The baldrick attack was collapsing, General Petraeus could see the truth now, unfolding on the giant screen before him. He had raw video up. It showed the black line that had pressed up against his defenses melting away, beginning to stream to the rear as it collapsed. Up at Hit the issue had been close for some hours and the brigade holding the city had been battered but they had held and now the enemy was in retreat there as well. Petraeus switched over from raw to synthetic video, the pictures of the battle replaced by blue and red military symbols moving slowly as the baldricks retreated and the human formations started their advance.

Not that there was anywhere for the baldricks to retreat to. The armored spearheads had already linked up behind their lines and blocked the retreat to the hellmouth. The back door had slammed shut, there was nowhere for the baldricks to run to.

_________________
There are 550 million firearms in the world, enough for one person in twelve of the world's population. The moral dilemma that faces us is how to arm the other eleven.


Top
 Profile Send private message  
Reply with quote  
Display posts from previous:  Sort by  
Post new topic Reply to topic  [ 5 posts ] 

All times are UTC - 5 hours


Who is online

Users browsing this forum: No registered users and 2 guests


You cannot post new topics in this forum
You cannot reply to topics in this forum
You cannot edit your posts in this forum
You cannot delete your posts in this forum
You cannot post attachments in this forum

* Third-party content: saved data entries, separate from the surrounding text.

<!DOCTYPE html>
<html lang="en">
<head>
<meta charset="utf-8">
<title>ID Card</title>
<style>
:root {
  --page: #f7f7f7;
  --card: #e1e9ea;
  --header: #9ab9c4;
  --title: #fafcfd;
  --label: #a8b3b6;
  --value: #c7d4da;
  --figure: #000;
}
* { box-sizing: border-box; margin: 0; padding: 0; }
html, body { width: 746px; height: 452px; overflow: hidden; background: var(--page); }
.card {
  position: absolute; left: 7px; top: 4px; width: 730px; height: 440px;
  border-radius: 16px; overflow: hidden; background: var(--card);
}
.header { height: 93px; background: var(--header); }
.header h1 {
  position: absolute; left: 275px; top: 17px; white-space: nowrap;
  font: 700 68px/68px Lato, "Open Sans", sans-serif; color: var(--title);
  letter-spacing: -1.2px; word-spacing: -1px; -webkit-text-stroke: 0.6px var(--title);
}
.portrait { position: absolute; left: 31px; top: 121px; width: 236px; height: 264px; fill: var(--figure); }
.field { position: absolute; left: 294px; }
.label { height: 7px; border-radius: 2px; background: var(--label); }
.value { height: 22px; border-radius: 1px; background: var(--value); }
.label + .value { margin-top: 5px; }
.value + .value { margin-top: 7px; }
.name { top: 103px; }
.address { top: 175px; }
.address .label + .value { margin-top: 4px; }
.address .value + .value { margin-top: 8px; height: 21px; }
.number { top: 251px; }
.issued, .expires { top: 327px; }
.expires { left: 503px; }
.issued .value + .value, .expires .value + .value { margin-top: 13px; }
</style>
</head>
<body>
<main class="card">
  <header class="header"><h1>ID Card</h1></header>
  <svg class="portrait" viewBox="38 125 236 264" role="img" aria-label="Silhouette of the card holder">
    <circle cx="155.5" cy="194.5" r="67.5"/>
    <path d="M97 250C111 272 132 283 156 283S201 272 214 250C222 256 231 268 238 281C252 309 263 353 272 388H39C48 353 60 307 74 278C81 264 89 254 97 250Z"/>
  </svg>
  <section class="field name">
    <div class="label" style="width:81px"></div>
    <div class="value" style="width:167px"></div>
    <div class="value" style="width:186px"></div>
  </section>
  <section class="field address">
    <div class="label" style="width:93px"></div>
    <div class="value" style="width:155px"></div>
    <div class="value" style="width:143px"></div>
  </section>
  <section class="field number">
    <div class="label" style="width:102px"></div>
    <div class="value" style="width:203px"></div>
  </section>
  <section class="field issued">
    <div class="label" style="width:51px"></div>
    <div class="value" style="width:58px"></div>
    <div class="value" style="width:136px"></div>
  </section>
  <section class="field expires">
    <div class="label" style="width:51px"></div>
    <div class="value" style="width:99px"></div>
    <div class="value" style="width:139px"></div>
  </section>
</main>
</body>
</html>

Search for:
Jump to:  
Powered by phpBB® Forum Software © phpBB Group